    I am so thrilled that the NIH is promoting the importance of music and medicine. If you have any interest in this topic, here are a few links: National Institutes of Health (NIH) Sound Health Music can get you moving, lift your mood, and even help you recall a memory, but can it improve your health? Through a new partnership, the National Institutes of Health and the John F. Kennedy Center for the Performing Arts will expand on an... https://www.nih.gov/sound-health/music-mind-event (Videos of the lectures are each event.) http://www.npr.org/sections/health-shots/2017/06/02/530879198/the-soprano-and-the-scientist-a-conversation-about-music-and-medicine (Short NPR interview.)
  2. Here is a study exemplifying the importance of the intersection of music, medicine, and neuroscience. ncbi.nlm.nih.gov Therapeutic singing as an early intervention for swallowing in persons with Parkinson's disease. EL Stegemöller, P Hibbing, H Radig and J Wingate, Complementary therapies in medicine, Apr 2017 For persons with Parkinson's disease (PD), secondary motor symptoms such as swallow impairment impact the quality of life and are major contributors to mortality.
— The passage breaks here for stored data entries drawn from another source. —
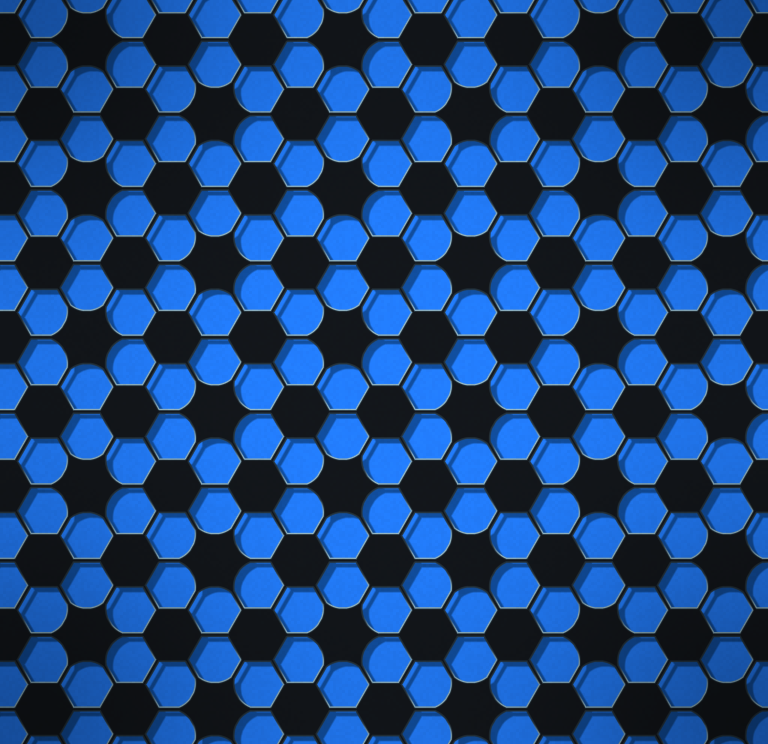
Reproduce this pattern procedurally as a Shadertoy shader.

```glsl
// A dark honeycomb plate with blue light showing through two of every three cells.
// One hole field is sampled twice: once for the holes, once shifted for the shadow
// the plate casts on the floor below. Rims, a wrapping glow and fine grain finish it.

const float TAU = 6.2831853;
const float SLANT = 0.8660254;             // column spacing over cell height
const vec2 CELLS = vec2(18.0, 15.0);       // columns and rows on the canvas
const vec2 PHASE = vec2(0.035, 0.70);      // lattice position, in cells
const vec2 SHADOW_SHIFT = vec2(-0.16, 0.10);
const float HOLE_RADIUS = 0.46;            // centre to flat side
const float GRAIN = 0.035;

const vec3 PLATE = vec3(0.073, 0.086, 0.103);
const vec3 FLOOR_LIT = vec3(0.135, 0.485, 0.98);
const vec3 FLOOR_SHADE = vec3(0.065, 0.30, 0.61);
const vec3 RIM_DIM = vec3(0.17, 0.24, 0.28);
const vec3 RIM_BRIGHT = vec3(0.58, 0.72, 0.78);

float hash(vec2 p) {
    return fract(sin(dot(p, vec2(127.1, 311.7))) * 43758.5453);
}

// Support distance of a flat-topped hexagon.
float hexReach(vec2 p) {
    p = abs(p);
    return max(p.y, p.x * SLANT + p.y * 0.5);
}

// Centre of the nearest cell in the odd (1) or even (0) columns.
vec2 nearestCentre(vec2 q, float parity) {
    float rise = 0.5 - 0.5 * parity;
    return vec2(2.0 * round((q.x - parity) * 0.5) + parity,
                round(q.y - rise) + rise);
}

// Signed distance to the holes (x) and position within the cell (yz).
vec3 holeField(vec2 q) {
    vec2 scale = vec2(SLANT, 1.0);
    vec2 even = nearestCentre(q, 0.0);
    vec2 odd = nearestCentre(q, 1.0);
    vec2 toEven = (q - even) * scale;
    vec2 toOdd = (q - odd) * scale;
    bool useOdd = dot(toOdd, toOdd) < dot(toEven, toEven);
    vec2 centre = useOdd ? odd : even;
    vec2 p = useOdd ? toOdd : toEven;

    // Every third cell up a column is solid: 0 solid, 1 above it, 2 below it.
    float kind = mod(centre.y - (useOdd ? 0.0 : 1.5) + 0.5, 3.0) - 0.5;
    float reach = hexReach(p);
    if (kind < 0.5) return vec3(0.5 - reach + 0.5 - HOLE_RADIUS, p);

    // A shifted circle rounds one side; the side turns from column to column.
    float column = mod(centre.x + 0.5, 3.0) - 0.5;
    float angle = TAU * (5.0 - 4.0 * column) / 12.0;
    if (kind > 1.5) angle = -angle;
    vec2 side = vec2(cos(angle), sin(angle));
    float rounded = length(p + side * 0.065) - 0.53;
    return vec3(max(reach - HOLE_RADIUS, rounded), p);
}

// Coverage of a soft-edged region below zero.
float inside(float d, float blur) {
    return 1.0 - smoothstep(-blur, blur, d);
}

// Brightness that peaks mid-canvas and wraps smoothly at the edges.
float canvasGlow(vec2 uv) {
    vec2 wave = 0.5 - 0.5 * cos(TAU * uv);
    float away = 1.0 - 0.5 * (wave.x + wave.y);
    return mix(0.62, 1.02, 1.0 - away * away);
}

void mainImage(out vec4 fragColor, in vec2 fragCoord) {
    vec2 uv = fragCoord / iResolution.xy;
    vec2 q = uv * CELLS - PHASE;
    float blur = 0.75 * CELLS.y / iResolution.y;

    vec3 hole = holeField(q);
    float shadowEdge = holeField(q + SHADOW_SHIFT).x;

    // Blue floor under the plate
    float lit = inside(shadowEdge, max(blur, 0.025));
    vec3 floorColor = mix(FLOOR_SHADE, FLOOR_LIT, lit);
    vec3 color = mix(PLATE, floorColor, inside(hole.x, blur));

    // Dim bevel all round, bright line on the lower and right edges
    vec2 outward = normalize(hole.yz + 1e-5);
    float facing = smoothstep(-0.25, 0.65, dot(outward, vec2(0.42, -0.91)));
    float bevel = inside(abs(hole.x - 0.008) - 0.018, blur);
    float line = inside(abs(hole.x + 0.004) - 0.013, blur);
    color = mix(color, RIM_DIM, 0.65 * bevel);
    color = mix(color, RIM_BRIGHT, facing * line);

    // Fine grain on a whole-numbered grid, then the overall glow
    float grain = hash(floor(uv * vec2(256.0, 248.0))) - 0.5;
    color *= canvasGlow(uv) * (1.0 + GRAIN * grain);
    fragColor = vec4(color, 1.0);
}
```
There is a present need for therapeutic interventions aimed at improving swallow function during the early stages of PD. The purpose of this pilot study was to examine the effects of a group therapeutic singing intervention on swallowing in persons with PD with no significant dysphagia symptoms.Cohort study.University in the United States.Twenty-four participants with PD.Eight weeks of group therapeutic singing.Electromyography (EMG) was used to assess muscle activity associated with swallow pre and post the group singing intervention. Swallow quality of life (SWAL-QOL) and the Unified Parkinson's Disease Rating Scale (UPDRS) were also obtained pre- and post-intervention.Participants reported minimal difficulty with swallowing, yet results revealed a significant increase in EMG outcome measures, as well as significant improvement in UPDRS total and UPDRS motor scores. No significant differences were revealed for SWAL-QOL.Increases in EMG timing measures may suggest that group singing results in the prolongation of laryngeal elevation, protecting the airway from foreign material for longer periods of time during swallow. Combined with the improvement in UPDRS clinical measures, therapeutic singing may be an engaging early intervention strategy to address oropharyngeal dysphagia while also benefiting additional clinical symptoms of PD. “For persons with Parkinson’s disease (PD), secondary motor symptoms such as swallow impairment impact the quality of life and are major contributors to mortality. There is a present need for therapeutic interventions aimed at improving swallow function during the early stages of PD. The purpose of this pilot study was to examine the effects of a group therapeutic singing intervention on swallowing in persons with PD with no significant dysphagia symptoms. Cohort study was the University in the United States. Twenty-four participants with PD. Eight weeks of group therapeutic singing. Electromyography (EMG) was used to assess muscle activity associated with swallow pre and post the group singing intervention. Swallow quality of life (SWAL-QOL) and the Unified Parkinson’s Disease Rating Scale (UPDRS) were also obtained pre- and post-intervention. Participants reported minimal difficulty with swallowing, yet results revealed a significant increase in EMG outcome measures, as well as significant improvement in UPDRS total and UPDRS motor scores. No significant differences were revealed for SWAL-QOL. Increases in EMG timing measures may suggest that group singing results in the prolongation of laryngeal elevation, protecting the airway from foreign material for longer periods of time during swallow. Combined with the improvement in UPDRS clinical measures, therapeutic singing may be an engaging early intervention strategy to address oropharyngeal dysphagia while also benefiting additional clinical symptoms of PD.”
×
×
  • Create New...